====== INFORMATION PROVIDED ======

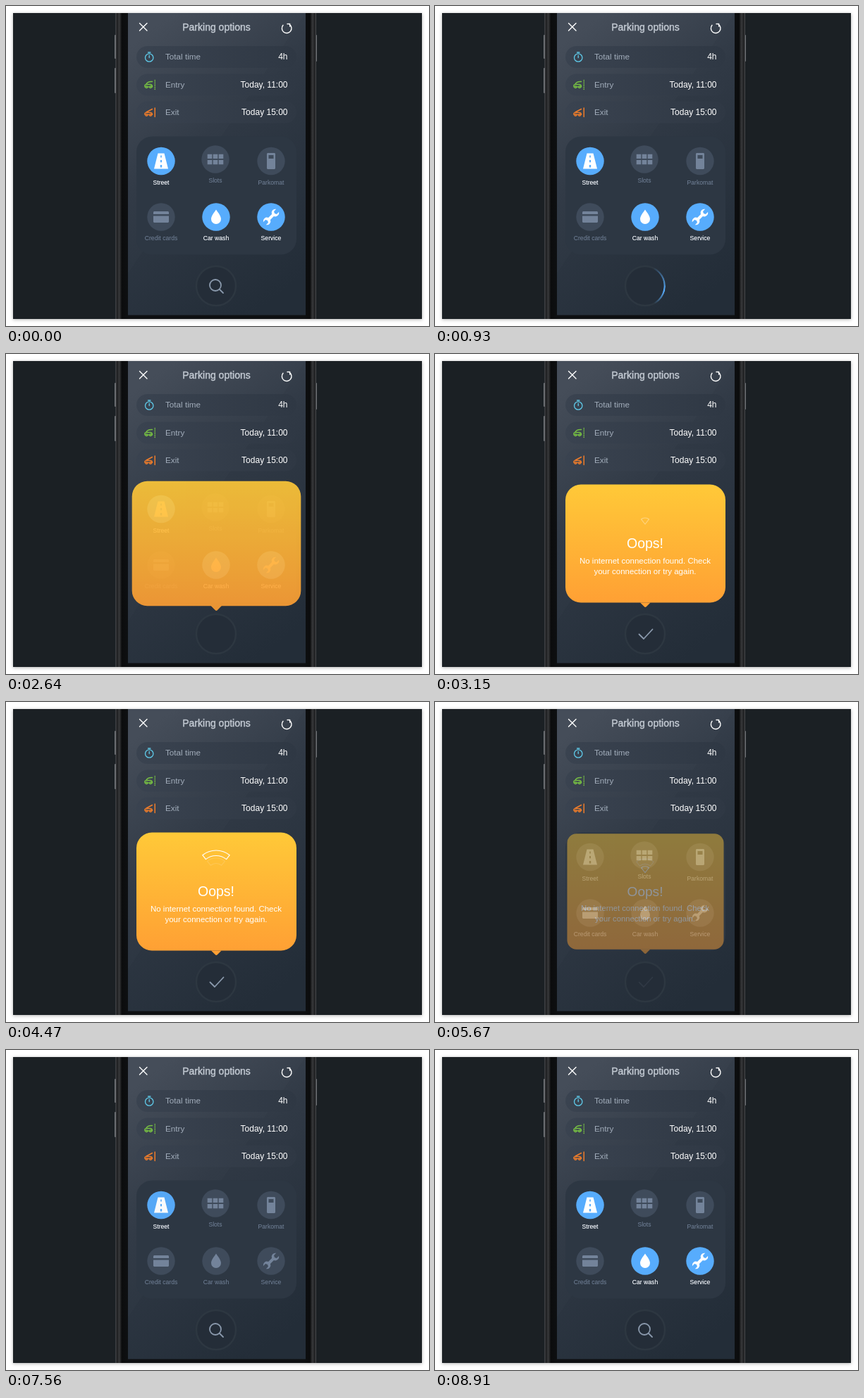
An HTML page for the animation above (8.94 s loop, 600 by 455 pixels).

```html
<!DOCTYPE html>
<html lang="en">
<head>
<meta charset="utf-8">
<title>Parking options</title>
<style>
  html, body { margin: 0; width: 100%; height: 100%; overflow: hidden; background: #fff; }
  svg { position: absolute; left: 0; top: 0; }
  text { font-family: "Liberation Sans", Arial, sans-serif; }
  .line { fill: none; stroke-linecap: round; stroke-linejoin: round; }
  .row { font-size: 11.7px; }
  .label { font-size: 8.65px; text-anchor: middle; }
  #spinner {
    position: absolute; left: 269px; top: 369px; width: 58px; height: 58px; border-radius: 50%;
    background: conic-gradient(#57acfd00, #57acfd 80deg, #57acfd00 128deg);
    -webkit-mask: radial-gradient(circle, #0000 26.2px, #000 27px);
    mask: radial-gradient(circle, #0000 26.2px, #000 27px);
  }
</style>
</head>
<body>
<svg width="600" height="455" viewBox="0 0 600 455">
  <defs>
    <filter id="shadow" x="-5%" y="-5%" width="110%" height="110%" color-interpolation-filters="sRGB">
      <feDropShadow dx="0" dy="1" stdDeviation="2.5" flood-opacity=".3"/>
    </filter>
    <linearGradient id="screen" x1=".25" y1="0" x2=".7" y2="1">
      <stop stop-color="#434b57"/><stop offset=".4" stop-color="#303945"/><stop offset="1" stop-color="#232d38"/>
    </linearGradient>
    <linearGradient id="pill">
      <stop stop-color="#3a4350"/><stop offset="1" stop-color="#2f3844"/>
    </linearGradient>
    <linearGradient id="edge">
      <stop stop-color="#56585b"/><stop offset=".1" stop-color="#1c1d1f"/><stop offset=".3" stop-color="#38393b"/>
      <stop offset=".5" stop-color="#0b0c0d"/><stop offset="1" stop-color="#0e1012"/>
    </linearGradient>
    <linearGradient id="warm" x2="0" y2="1">
      <stop stop-color="#ffc938"/><stop offset="1" stop-color="#ffa034"/>
    </linearGradient>
  </defs>

  <rect x="10" y="10" width="580" height="435" fill="#1b2024" filter="url(#shadow)"/>
  <g fill="#707377">
    <rect x="154" y="41" width="2.5" height="34" rx="1"/>
    <rect x="154" y="88" width="2.5" height="36" rx="1"/>
    <rect x="438.5" y="41" width="2.5" height="38" rx="1"/>
  </g>
  <rect x="170" y="10" width="258" height="435" fill="#0e1012"/>
  <rect x="155.5" y="10" width="17.5" height="435" fill="url(#edge)"/>
  <rect x="155.5" y="10" width="17.5" height="435" fill="url(#edge)" transform="translate(595.500) scale(-1 1)"/>
  <rect x="173" y="10" width="252" height="429.5" fill="url(#screen)"/>
  <path d="M173 10H425L173 380z" fill="#fff" opacity=".012"/>

  <g class="line" stroke="#fff" stroke-width="1.4">
    <path d="M189.5 24.5l10.5 10.5m0-10.500l-10.500 10.500"/>
    <path d="M402.300 26.300A6.800 6.800 0 1 1 393 27.300M399 25.500h3.700v3.500"/>
  </g>
  <text x="298.5" y="34.5" font-size="14" text-anchor="middle" fill="#c3cad3" stroke="#c3cad3" stroke-width=".4">Parking options</text>

  <g fill="url(#pill)">
    <rect x="185" y="57" width="227" height="31" rx="15.5"/>
    <rect x="185" y="96.5" width="227" height="31" rx="15.5"/>
    <rect x="185" y="135.5" width="227" height="31" rx="15.5"/>
  </g>
  <g class="row" fill="#a2adbb">
    <text x="226" y="76">Total time</text>
    <text x="226" y="115.5">Entry</text>
    <text x="226" y="155">Exit</text>
  </g>
  <g class="row" fill="#fff" text-anchor="end" style="font-size: 12px">
    <text x="399.5" y="76">4h</text>
    <text x="399.5" y="115.5">Today, 11:00</text>
    <text x="399.5" y="155">Today 15:00</text>
  </g>
  <g class="line" stroke="#5fcbea" stroke-width="1.3">
    <circle cx="203.2" cy="73.5" r="5.7"/>
    <path d="M201.500 66h3.400M203.200 70.500v3"/>
  </g>
  <g class="line" stroke="#77c043" stroke-width="1.5">
    <path d="M197 115v-2.500l2-1.500q2-4 8.500-3.500M199 111.500h6q2.500.5 2.500 3.500h-1m-3.500 0h-2"/>
    <circle cx="199.300" cy="115.300" r="1.300"/><circle cx="205" cy="115.300" r="1.300"/>
    <path d="M211.200 105.500v13" stroke-dasharray=".6 1.900"/>
  </g>
  <g class="line" stroke="#f07d2a" stroke-width="1.5">
    <path d="M197 154.500v-2l2-1.500 8.500-4.500M199 151.500h6q2.500.5 2.500 3h-1m-3.500 0h-2"/>
    <circle cx="199.300" cy="155" r="1.300"/><circle cx="205" cy="155" r="1.300"/>
    <path d="M211.200 145v12.500"/>
  </g>

  <rect x="185" y="185.5" width="227" height="168" rx="22" fill="#2d3743"/>
  <g id="tiles"></g>

  <g id="popup">
    <rect id="bubble" x="185" y="185.5" width="227" height="168" fill="url(#warm)"/>
    <path d="M291 353.400H305.500L300 359Q298.300 361 296.600 359z" fill="#ffa034"/>
    <g id="message" fill="#fff" text-anchor="middle">
      <text x="298" y="276" font-size="19.5">Oops!</text>
      <text x="298" y="298" font-size="11.5">No internet connection found. Check</text>
      <text x="298" y="313" font-size="11.5">your connection or try again.</text>
    </g>
    <g id="wifi" class="line" stroke="#fff" stroke-width="1.1"></g>
  </g>

  <circle cx="298" cy="398" r="28" fill="#242d38" stroke="#2d3741" stroke-width="2.5"/>
  <g class="line" stroke="#8a99ac" stroke-width="1.8">
    <path id="search" d="M303 403l5 5M305 397a8 8 0 1 1-16 0a8 8 0 1 1 16 0"/>
    <path id="check" d="M289.500 398.500l6.500 6.500 12.500-13.500"/>
  </g>
</svg>
<div id="spinner"></div>

<script>
const LOOP = 8940;
const $ = id => document.getElementById(id);
const ramp = (t, from, to) => Math.min(1, Math.max(0, (t - from) / (to - from)));
const mix = (a, b, k) => a + (b - a) * k;
const smooth = k => k * k * (3 - 2 * k);
const fade = (id, k) => { $(id).style.opacity = k; };

const square = (x, y) => `M${x} ${y}h6.600v6.300h-6.600z`;
const slots = [-11.3, -3.3, 4.7].map(x => square(x, -7.2) + square(x, .9)).join('');
// name, x, y, label baseline, time it is switched on, glyph
const tiles = [
  ['Street', 220, 220.5, 254, 7200, 'M-4.500-11H4.500L10 11H-10zM-.8-8V-5H.8V-8zM-1-1.500V1.800H1V-1.500zM-1.200 5.500V9H1.200V5.500z'],
  ['Slots', 297, 218, 251, 0, slots],
  ['Parkomat', 376, 220.5, 254, 0, 'M-5-11.500H5L6-10.500V10.500L5 11.500H-5L-6 10.500V-10.500zM-3.500-8.500V-3.500H3.500V-8.500z'],
  ['Credit cards', 220, 300, 333, 0, 'M-10-8H10L11-7V7L10 8H-10L-11 7V-7zM-11-4V-1.500H11V-4z'],
  ['Car wash', 298, 300, 333, 8520, 'M0-10.500C3-6 7-1.500 7 3A7 7 0 0 1-7 3C-7-1.500-3-6 0-10.500z'],
  ['Service', 376, 300, 333, 7920, 'M-2-3.500A5.400 5.400 0 0 1-2.800-13V-8.500L0-7L2.800-8.500V-13A5.400 5.400 0 0 1 2-3.500V3.500A5.400 5.400 0 0 1 2.800 13V8.500L0 7L-2.800 8.500V13A5.400 5.400 0 0 1-2 3.500z'],
];

function face([name, x, y, base, , glyph], kind, disc, ink) {
  const turn = name === 'Service' ? ' rotate(45)' : '';
  return `<g class="${kind}" fill="${ink}"><circle cx="${x}" cy="${y}" r="19.7" fill="${disc}"/>
    <path transform="translate(${x} ${y})${turn}" fill-rule="evenodd" d="${glyph}"/>
    <text class="label" x="${x}" y="${base}">${name}</text></g>`;
}
$('tiles').innerHTML = tiles.map(tile =>
  face(tile, 'off', '#3f4b5b', '#73839a') + (tile[4] ? face(tile, 'on', '#57acfd', '#fff') : '')).join('');
const offFaces = document.querySelectorAll('.off');
const onFaces = document.querySelectorAll('.on');
const starts = tiles.map(tile => tile[4]).filter(Boolean);

// A wifi sector between two radii, opening upwards from (298, 242)
function band(inner, outer) {
  const s = Math.sin(.67), c = Math.cos(.67);
  const at = (r, side) => `${298 + side * r * s} ${242 - r * c}`;
  return `<path d="M${at(inner, -1)}L${at(outer, -1)}A${outer} ${outer} 0 0 1 ${at(outer, 1)}
    L${at(inner, 1)}A${inner} ${inner} 0 0 0 ${at(inner, -1)}z"/>`;
}
$('wifi').innerHTML = band(.01, 9) + band(12.5, 20) + band(23.5, 31);
const bands = [...$('wifi').children];

function pulse(t, peak) {
  const period = 780;
  if (t < 0) return 0;
  let gap = Math.abs(t % period - peak);
  if (t > period) gap = Math.min(gap, period - gap);
  return Math.max(0, 1 - gap / 260) ** 1.3;
}

function popupScale(t) {
  if (t < 2700) return mix(.75, 1.08, Math.sin(ramp(t, 2460, 2700) * Math.PI / 2));
  if (t < 5430) return mix(1.08, 1, smooth(ramp(t, 2700, 2940)));
  if (t < 5560) return mix(1, 1.08, smooth(ramp(t, 5430, 5560)));
  return mix(1.08, .75, ramp(t, 5560, 5760) ** 2);
}

function draw(t) {
  const reset = t > 4000;
  offFaces.forEach(el => el.setAttribute('fill', reset && t < 6780 ? '#7d90ab' : '#73839a'));
  onFaces.forEach((el, i) => {
    el.style.opacity = reset ? ramp(t, starts[i], starts[i] + 375) : 1;
  });

  fade('search', t < 3000 ? 1 - ramp(t, 0, 300) : ramp(t, 5700, 5970));
  fade('check', ramp(t, 2700, 3000) * (1 - ramp(t, 5430, 5700)));
  fade('spinner', ramp(t, 250, 600) * (1 - ramp(t, 2250, 2530)));
  $('spinner').style.transform = `rotate(${24 + (t - 930) * .375}deg)`;

  const scale = popupScale(t);
  const shown = ramp(t, 2460, 2660) * (1 - ramp(t, 5570, 5760));
  fade('popup', shown);
  $('bubble').setAttribute('rx', mix(6, 22, shown));
  $('popup').setAttribute('transform', `translate(298.300 270.200) scale(${scale}) translate(-298.300 -270.200)`);
  fade('message', ramp(t, 2670, 2970));
  bands.forEach((el, i) => { el.style.opacity = pulse(t - 3120, 170 + 200 * i); });
}

function tick() {
  draw(performance.now() % LOOP);
  requestAnimationFrame(tick);
}
tick();
</script>
</body>
</html>
```
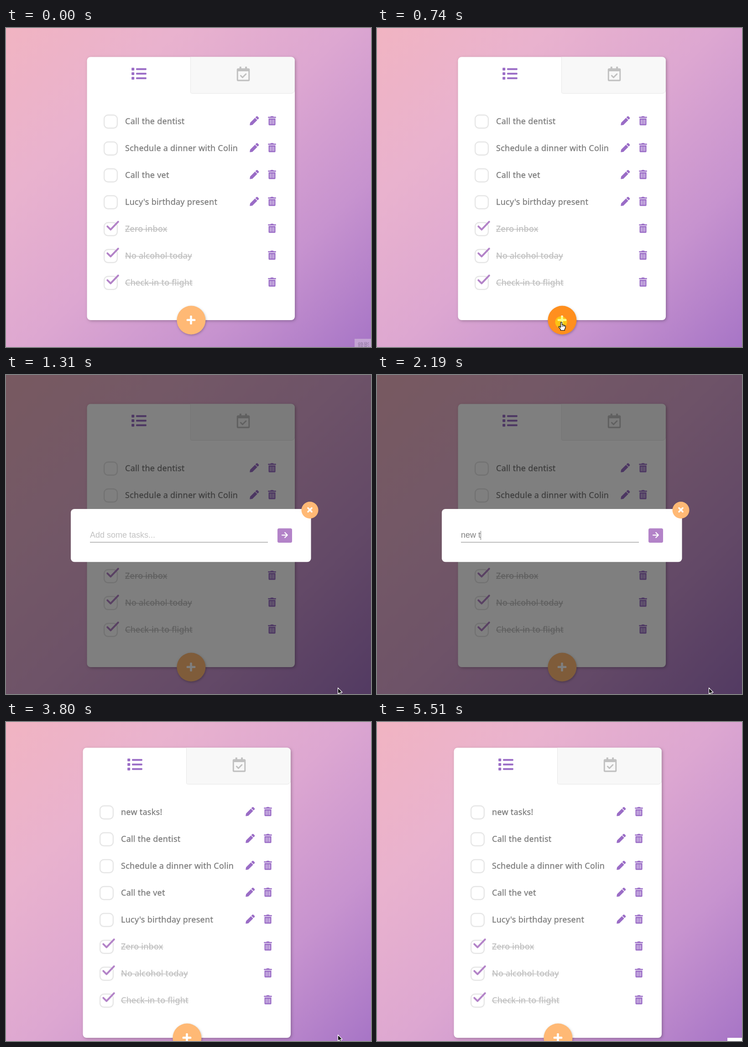
An HTML page with a canvas for the animation above (5.55 s loop, 800 px wide and 700 px high).

```html
<!DOCTYPE html>
<html lang="en">
<head>
<meta charset="utf-8">
<title>To-do list</title>
<style>
html, body { margin: 0; width: 100%; height: 100%; overflow: hidden; }
canvas { display: block; }
</style>
</head>
<body>
<canvas id="stage" width="800" height="700"></canvas>
<script>
const ctx = document.getElementById('stage').getContext('2d');
const LOOP = 5550, OPEN = 770, SAVED = 3800;
const PURPLE = '#9a6cc6', LILAC = '#b383c8', GREY = '#c1c1c1';
const PEACH = [255, 185, 117], ORANGE = [255, 143, 30];
const TASK_FONT = '500 18px "Noto Sans", "Open Sans", sans-serif';
const INPUT_FONT = '18px "Liberation Sans", Arial, sans-serif';

const TODO = ['Call the dentist', 'Schedule a dinner with Colin', 'Call the vet', "Lucy's birthday present"];
const DONE = ['Zero inbox', 'No alcohol today', 'Check-in to flight'];
const NEW_TASK = 'new tasks!';
const KEY_TIMES = [1620, 1710, 1800, 1890, 2190, 2540, 2770, 2910, 3000, 3360];

const PENCIL = new Path2D('M498 142l-46 46c-5 5-12 5-17 0l-111-111c-5-5-5-12 0-17l46-46c19-19 49-19 68 0l60 60c19 19 19 49 0 68z' +
  'M284 100L22 362 0 484c-3 16 11 31 28 28l122-22 262-262c5-5 5-12 0-17l-111-111c-5-5-12-5-17 0z');
const TRASH = new Path2D('M32 464a48 48 0 0 0 48 48h288a48 48 0 0 0 48-48V128H32z' +
  [304, 208, 112].map(x => `M${x} 208a16 16 0 0 1 32 0v224a16 16 0 0 1-32 0z`).join('') +
  'M432 32H312l-9-19A24 24 0 0 0 281 0H167a24 24 0 0 0-22 13L136 32H16A16 16 0 0 0 0 48v32a16 16 0 0 0 16 16h416a16 16 0 0 0 16-16V48a16 16 0 0 0-16-16z');
const ARROW = new Path2D('M0 0V13.5L3.1 10.7 5.4 16 7.7 15 5.4 9.8H9.6Z');
const HAND = new Path2D('M-1.5 1C-1.5-.6 1.5-.6 1.5 1V6C2.5 5 4 5.4 4 6.8 5 5.9 6.6 6.4 6.6 7.8 7.6 7 9 7.5 9 8.8V12.5L7.4 15.5V18H-1.6V16L-5.6 10.8C-6.2 9.3-4.2 8.6-3.2 9.8L-1.5 11.5Z');

const backdrop = ctx.createLinearGradient(25, -25, 775, 725);
['#f1b4c2', '#e9b2ce', '#dda7d1', '#c793cf', '#a775c6'].forEach((c, i) => backdrop.addColorStop(i / 4, c));

const clamp = v => Math.min(1, Math.max(0, v));
const ramp = (t, from, to) => clamp((t - from) / (to - from));
const ease = k => k * k * (3 - 2 * k);
const mix = (a, b, k) => a + (b - a) * k;
const blend = (a, b, k) => `rgb(${a.map((v, i) => Math.round(mix(v, b[i], k))).join()})`;

function box(x, y, w, h, r, fill) {
  ctx.beginPath();
  ctx.roundRect(x, y, w, h, r);
  if (fill) {
    ctx.fillStyle = fill;
    ctx.fill();
  }
}

function disc(x, y, r, fill) {
  ctx.beginPath();
  ctx.arc(x, y, r, 0, Math.PI * 2);
  ctx.fillStyle = fill;
  ctx.fill();
}

function line(points, color, width) {
  ctx.beginPath();
  points.forEach(([x, y]) => ctx.lineTo(x, y));
  ctx.strokeStyle = color;
  ctx.lineWidth = width;
  ctx.lineCap = ctx.lineJoin = 'round';
  ctx.stroke();
}

function icon(path, x, y, size, color) {
  ctx.save();
  ctx.translate(x, y);
  ctx.scale(size / 512, size / 512);
  ctx.fillStyle = color;
  ctx.fill(path);
  ctx.restore();
}

function shadow(draw, dx, dy, blur) {
  ctx.save();
  ctx.shadowColor = 'rgba(0,0,0,.25)';
  ctx.shadowOffsetX = dx;
  ctx.shadowOffsetY = dy;
  ctx.shadowBlur = blur;
  draw();
  ctx.restore();
}

function drawTabs(width) {
  ctx.save();
  box(0, 0, width, 200, 8);
  ctx.clip();
  box(227, -10, 228.5, 90, [0, 0, 8, 3], '#f8f8f8');
  ctx.strokeStyle = '#e7e7e7';
  ctx.lineWidth = 1;
  ctx.stroke();
  ctx.restore();

  for (const y of [23.7, 33.7, 43.7]) {
    box(97.7, y, 6, 6, 1, PURPLE);
    box(107.7, y + 1, 22.5, 4, 1, PURPLE);
  }

  box(328.3, 25, 28.5, 28.3, 3, GREY);
  box(331.3, 31.5, 22.5, 18.6, 0.5, '#f8f8f8');
  box(334.3, 21.2, 4, 6, 1, GREY);
  box(346.6, 21.2, 4, 6, 1, GREY);
  line([[336.9, 41], [340.9, 45], [348.4, 37.5]], GREY, 3);
}

function drawTask(label, y, done) {
  box(37.6, y - 14, 28.8, 28.8, 8.5);
  ctx.strokeStyle = '#e6e6e6';
  ctx.lineWidth = 2.4;
  ctx.stroke();

  ctx.save();
  ctx.font = TASK_FONT;
  ctx.letterSpacing = '0.25px';
  ctx.fillStyle = ctx.strokeStyle = done ? '#bfbfbf' : '#7b7b7b';
  ctx.lineWidth = 0.3;
  ctx.fillText(label, 83.5, y + 6);
  ctx.strokeText(label, 83.5, y + 6);
  if (done) ctx.fillRect(83.5, y + 0.2, ctx.measureText(label).width, 1.4);
  ctx.restore();

  if (done) {
    line([[44.8, y - 5.6], [51.8, y + 1.3], [68.3, y - 15.8]], LILAC, 4);
  } else {
    icon(PENCIL, 356.8, y - 11.5, 20, PURPLE);
  }
  icon(TRASH, 396.8, y - 11.5, 20, PURPLE);
}

function drawCard(x, y, todo, button) {
  const width = 455.5, height = 164.5 + 59 * (todo.length + DONE.length);
  ctx.save();
  ctx.translate(x, y);
  shadow(() => box(0, 0, width, height, 8, '#fff'), 2, 2, 6);
  drawTabs(width);
  [...todo, ...DONE].forEach((label, i) => drawTask(label, 141.5 + 59 * i, i >= todo.length));
  shadow(() => disc(228.4, height, 31.5, button), 1, 2, 5);
  box(218.2, height - 2.5, 19.6, 4.6, 1.5, '#fff');
  box(225.7, height - 10, 4.6, 19.6, 1.5, '#fff');
  ctx.restore();
}

function drawDialog(t) {
  ctx.fillStyle = 'rgba(0,0,0,.5)';
  ctx.fillRect(0, 0, 800, 700);
  box(142, 294, 526.5, 116.3, 8, '#fff');

  const typed = NEW_TASK.slice(0, KEY_TIMES.filter(k => t >= k).length);
  ctx.font = INPUT_FONT;
  ctx.fillStyle = typed ? '#808080' : '#c2c2c2';
  ctx.fillText(typed || 'Add some tasks...', 184, 357);
  ctx.fillStyle = '#bdbdbd';
  ctx.fillRect(184, 366, 390, 2);
  if (typed || t < 1310) {
    ctx.fillStyle = '#777';
    ctx.fillRect(184 + Math.round(ctx.measureText(typed).width), 342, 1, 20);
  }

  box(595, 336.5, 32, 31.5, 3.5, LILAC);
  line([[605, 351.3], [616, 351.3]], '#fff', 2.3);
  line([[611.3, 345.8], [616.8, 351.3], [611.3, 356.8]], '#fff', 2.3);

  disc(666, 296.5, 18.5, 'rgb(255,185,117)');
  line([[662, 292], [670, 300]], '#fff', 3.6);
  line([[670, 292], [662, 300]], '#fff', 3.6);
}

function pointerAt(t) {
  const k = t < OPEN ? ease(ramp(t, 30, 560)) : 1 - ease(ramp(t, OPEN, 1140));
  return t < OPEN
    ? [mix(730, 404, k), mix(704, 645.5, k)]
    : [mix(727.5, 404, k), mix(686.5, 645.5, k)];
}

function drawPointer(t) {
  if (t >= 4900) return;
  const [x, y] = pointerAt(t);
  const hand = t < OPEN && Math.hypot(x - 406, y - 641) < 31.5;
  if (t >= 620 && t < OPEN) disc(403.5, 645.5, 13, 'rgba(250,250,10,.5)');
  ctx.save();
  ctx.translate(x, y);
  if (t >= 4870) ctx.globalAlpha = 0.5;
  ctx.lineJoin = 'round';
  ctx.lineWidth = 1.2;
  ctx.fillStyle = hand ? '#fff' : '#000';
  ctx.strokeStyle = hand ? '#000' : '#fff';
  ctx.fill(hand ? HAND : ARROW);
  ctx.stroke(hand ? HAND : ARROW);
  if (hand) {
    for (const dx of [1.5, 4, 6.6]) line([[dx, 7.5], [dx, 10]], '#000', 0.8);
  }
  ctx.restore();
}

function drawCorner(t) {
  const fade = 1 - ramp(t, 30, 150);
  if (fade > 0) {
    ctx.save();
    ctx.globalAlpha = fade;
    ctx.fillStyle = '#c3a3d3';
    ctx.fillRect(764, 682, 36, 18);
    ctx.font = '13px "Noto Sans CJK TC", "Noto Sans CJK", sans-serif';
    ctx.fillStyle = '#9279a2';
    ctx.fillText('錄影', 771, 700);
    ctx.restore();
  }
  if (t >= 5410) {
    ctx.fillStyle = `rgba(255,255,255,${mix(0.35, 1, ramp(t, 5410, 5510))})`;
    ctx.fillRect(768, 693, 32, 7);
  }
}

function render(t) {
  ctx.fillStyle = backdrop;
  ctx.fillRect(0, 0, 800, 700);
  if (t < SAVED) {
    const hover = ramp(t, 400, 600) * (1 - ramp(t, 800, 1100));
    drawCard(177.5, 63.5, TODO, blend(PEACH, ORANGE, hover));
    if (t >= OPEN) drawDialog(t);
  } else {
    drawCard(168.5, 56.5, [NEW_TASK, ...TODO], blend(PEACH, ORANGE, 0));
  }
  drawCorner(t);
  drawPointer(t);
}

const start = performance.now();
function tick() {
  render((performance.now() - start) % LOOP);
  requestAnimationFrame(tick);
}
tick();
</script>
</body>
</html>
```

======

● **TASK TO CARRY OUT**: Wherever "setAttribute" appears in the listing, report the line it is on.

● **YOUR RESPONSE**:
  offFaces.forEach(el => el.setAttribute('fill', reset && t < 6780 ? '#7d90ab' : '#73839a'));
  $('bubble').setAttribute('rx', mix(6, 22, shown));
  $('popup').setAttribute('transform', `translate(298.300 270.200) scale(${scale}) translate(-298.300 -270.200)`);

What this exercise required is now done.